“Nina knew every child in our Home by his or her name,” one of the caretakers confides, “and was always asking Yehuda Kohn, the director, what the children needed and what she could do to help.” And help she did, focusing her maternal concern and considerable talents for organization and fund-raising with remarkable results.
Born Nina Raphael in London, the pert, vivacious woman with a quick, intelligent smile, met Mark (Uhrmacher) Ormonde, her husband of nearly 50 years in 1948. He had been on one of the Kindertransport. In 1982, they made aliyah with their three children. Nina immediately began working for Emunah as she had done in England.
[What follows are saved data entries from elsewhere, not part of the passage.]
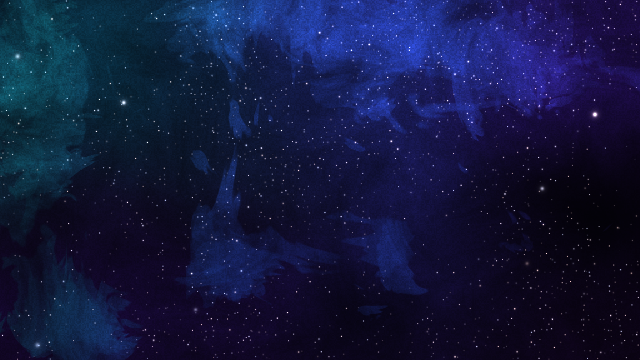
Write a WebGL 2 fragment shader that draws this texture.

```glsl
#version 300 es
precision highp float;
// Night sky painted in watercolour: soft colour glows over a dark ground,
// torn-edged washes cut from warped layered sines, fine paper grain,
// and three sizes of stars scattered on jittered cells.
uniform vec2 u_resolution;
out vec4 fragColor;

const vec3 GROUND = vec3(0.046, 0.014, 0.086);
const vec3 BLACK  = vec3(0.010, 0.006, 0.030);
const vec3 PLUM   = vec3(0.075, 0.030, 0.185);
const vec3 VIOLET = vec3(0.120, 0.050, 0.310);
const vec3 INDIGO = vec3(0.085, 0.080, 0.290);
const vec3 TEAL   = vec3(0.030, 0.170, 0.240);
const vec3 BLUE   = vec3(0.120, 0.165, 0.480);

vec3 hash3(vec2 cell, float seed) {
  vec3 h = fract(vec3(cell.xyx + seed * 17.3) * vec3(0.1031, 0.1030, 0.0973));
  h += dot(h, h.yxz + 33.33);
  return fract((h.xxy + h.yzz) * h.zyx);
}

// Layered sines, each octave turned and bent by the one before.
float waves(vec2 p, float seed, float gain) {
  const mat2 turn = mat2(0.8, 0.6, -0.6, 0.8);
  float sum = 0.0, amplitude = 0.5;
  p += seed * vec2(3.7, 5.9);
  for (int i = 0; i < 6; i++) {
    p = turn * p * 1.75;
    p += 0.6 * sin(p.yx + seed);
    sum += amplitude * sin(p.x) * cos(p.y);
    amplitude *= gain;
  }
  return sum;
}

float glow(vec2 p, vec2 centre, vec2 radius) {
  vec2 d = (p - centre) / radius;
  return exp(-dot(d, d));
}

// Soft underpainting.
vec3 underpaint(vec2 p) {
  vec3 c = GROUND;
  c = mix(c, PLUM, 0.8 * glow(p, vec2(0.45, 0.10), vec2(0.75, 0.25)));
  c = mix(c, VIOLET, glow(p, vec2(1.55, 0.86), vec2(0.52, 0.38)));
  c = mix(c, INDIGO, 0.9 * glow(p, vec2(1.08, 0.55), vec2(0.30, 0.50)));
  c = mix(c, TEAL, glow(p, vec2(0.25, 0.90), vec2(0.58, 0.38)));
  c = mix(c, BLUE, 0.8 * glow(p, vec2(1.06, 1.00), vec2(0.40, 0.26)));
  c = mix(c, BLACK, 0.95 * glow(p, vec2(1.62, 0.36), vec2(0.30, 0.22)));
  return mix(c, BLACK, 0.6 * glow(p, vec2(1.00, 0.08), vec2(0.22, 0.20)));
}

// Where the brighter washes gather.
float washDensity(vec2 p) {
  float d = 0.80 * glow(p, vec2(1.10, 0.95), vec2(0.30, 0.20));
  d += 0.65 * glow(p, vec2(1.43, 0.83), vec2(0.20, 0.18));
  d += 0.45 * glow(p, vec2(0.62, 0.95), vec2(0.28, 0.20));
  d += 0.75 * glow(p, vec2(0.05, 0.70), vec2(0.24, 0.36));
  d += 0.85 * glow(p, vec2(0.20, 0.07), vec2(0.24, 0.15));
  d += 0.65 * glow(p, vec2(0.65, 0.27), vec2(0.13, 0.12));
  return d + 0.70 * glow(p, vec2(1.07, 0.31), vec2(0.06, 0.11));
}

vec3 washTint(vec2 p) {
  float across = p.x + 0.4 * (1.0 - p.y);
  vec3 tint = mix(vec3(0.06, 0.34, 0.41), vec3(0.16, 0.27, 0.76),
                  smoothstep(0.15, 1.10, across));
  tint = mix(tint, vec3(0.19, 0.16, 0.62), smoothstep(1.15, 1.6, p.x));
  return tint * mix(0.60, 1.0, smoothstep(0.2, 0.7, p.y));
}

// One star per cell at most; chance sets how many cells are lit.
vec3 stars(vec2 p, float cells, float radius, float halo, float chance, float seed) {
  vec2 cell = floor(p * cells);
  vec3 h = hash3(cell, seed);
  vec3 look = hash3(cell, seed + 5.0);
  float d = length(p - (cell + 0.16 + 0.68 * h.xy) / cells);
  float r = radius * mix(0.8, 1.2, look.x);
  float light = exp(-d * d / (r * r)) + halo * exp(-d * d / (r * r * 6.0));
  vec3 tint = mix(vec3(1.0, 0.84, 0.76), vec3(0.80, 0.86, 1.0), look.y);
  return tint * light * mix(0.2, 1.1, look.z * look.z) * step(h.z, chance);
}

void main() {
  vec2 p = gl_FragCoord.xy / u_resolution.y;
  float mottle = waves(p * 6.0, 7.0, 0.72);
  vec2 bend = 0.11 * vec2(waves(p * 2.0, 1.0, 0.56), waves(p * 2.0, 2.0, 0.56));
  vec3 c = underpaint(p + bend) * (1.0 + 0.26 * mottle);

  // Overlapping translucent washes with crisp torn edges.
  float density = washDensity(p + 0.4 * bend);
  vec3 tint = washTint(p) * (1.0 + 0.2 * mottle);
  for (int i = 0; i < 4; i++) {
    float layer = float(i);
    float ragged = waves(p * (2.6 + 1.3 * layer), 3.0 + layer, 0.70);
    float field = 0.85 * ragged + density - 0.52 - 0.06 * layer;
    float mask = smoothstep(0.0, 0.11, field);
    c = mix(c, tint, mask * clamp(0.31 + 0.18 * mottle, 0.05, 0.6));
  }

  // Paper grain.
  float grain = hash3(floor(p * 288.0), 9.0).x - 0.5;
  c *= 1.0 + 0.24 * grain;

  // Stars, thickened in drifting clusters.
  float crowd = clamp(1.0 + 1.5 * waves(p * 3.0, 11.0, 0.6), 0.3, 2.2);
  c += stars(p, 67.0, 0.0016, 0.0, 0.19 * crowd, 1.0);
  c += stars(p, 31.0, 0.0021, 0.04, 0.16 * crowd, 2.0);
  c += 1.5 * stars(p, 5.0, 0.0050, 0.12, 0.22, 3.0);
  fragColor = vec4(clamp(c, 0.0, 1.0), 1.0);
}
```
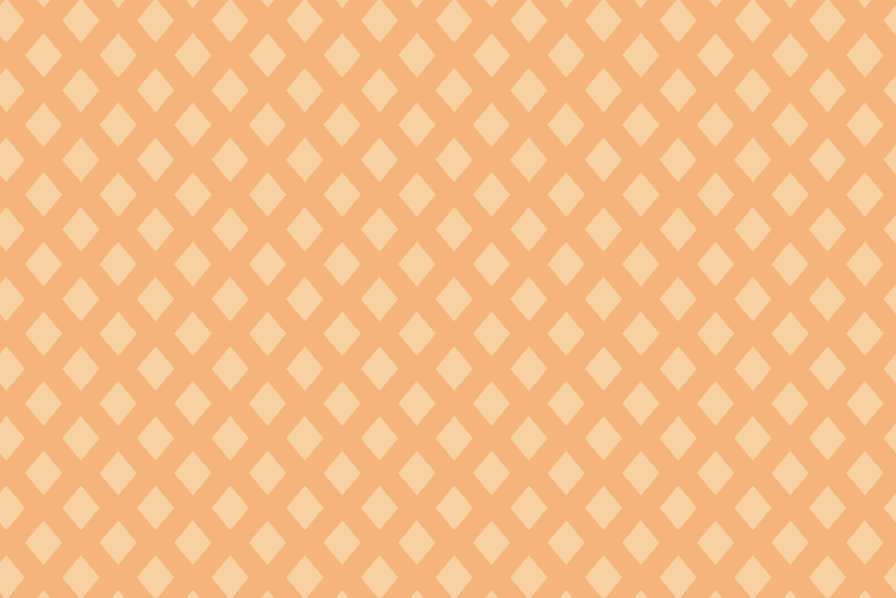
This pattern is drawn by a Shadertoy shader. Its source:

```glsl
// Pale diamonds in staggered rows on an apricot ground, leaving a broad lattice.
// Two rectangular grids, half a cell apart, each repeat one diamond distance
// function; the nearer diamond is blended over the ground with a soft edge.

const float COLUMNS = 12.0;                      // repeats across the canvas
const vec2 CELL = vec2(1.0, 0.9326);             // repeat size, in column widths
const vec2 DIAMOND_HALF = vec2(0.25, 0.2985);    // half diagonals
const vec2 GRID_SHIFT = vec2(0.0833, 0.0);       // grid offset from the centre

const vec3 GROUND = vec3(0.961, 0.710, 0.480);
const vec3 DIAMOND = vec3(0.969, 0.820, 0.635);

// Signed distance to the edge lines of a diamond centred at zero
float diamondDistance(vec2 p, vec2 halfSize) {
    vec2 slope = 1.0 / halfSize;
    return (dot(abs(p), slope) - 1.0) / length(slope);
}

// Offset from the centre of the nearest grid cell
vec2 repeatCentred(vec2 p, vec2 cell) {
    return p - cell * floor(p / cell + 0.5);
}

// Distance to the nearest diamond of both interleaved grids
float staggeredDiamonds(vec2 p, vec2 cell, vec2 halfSize) {
    float evenRows = diamondDistance(repeatCentred(p, cell), halfSize);
    float oddRows = diamondDistance(repeatCentred(p - 0.5 * cell, cell), halfSize);
    return min(evenRows, oddRows);
}

void mainImage(out vec4 fragColor, in vec2 fragCoord) {
    // Column widths, measured from the canvas centre
    float pixel = COLUMNS / iResolution.x;
    vec2 p = (fragCoord - 0.5 * iResolution.xy) * pixel - GRID_SHIFT;

    // Coverage across one pixel
    float d = staggeredDiamonds(p, CELL, DIAMOND_HALF);
    float coverage = clamp(0.5 - d / pixel, 0.0, 1.0);

    fragColor = vec4(mix(GROUND, DIAMOND, coverage), 1.0);
}
```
When, at the suggestion of a colleague, she visited the children’s home in Netanya, she was appalled at the state of the building. “The living room had no roof,” she related in amazement. “Have you ever seen a building where the central living area has no roof, and children play in the pouring rain?” she asked, and the initial shock still registered on her face. Nina resolved to have the area covered, renovated, and made into a cozy living area. She undertook to raise funds by organizing a gala dinner, and inviting Dr. Josef Burg, her husband’s former teacher, as speaker. The dinner was a success, the necessary funds were raised, and Nina’s dream of a spacious, eventually spectacular atrium where holiday celebrations can take place, became a reality. Other renovation and maintenance projects and fund-raising successes followed.
However, as we said, the bar and bat mitzvah event was her “baby.” Despite its grand scale, there was an individual, loving focus on every girl and boy.
“This is the key to our philosophy,” Yehuda Kohn, director of Bet Elazraki explains. “Emunah’s mission is to give each child a sense of self-worth, to help each child develop his or her full potential. To break the cycle of distress. Emunah’s mission is that the child we take in should be the last child of the family in a children’s home.”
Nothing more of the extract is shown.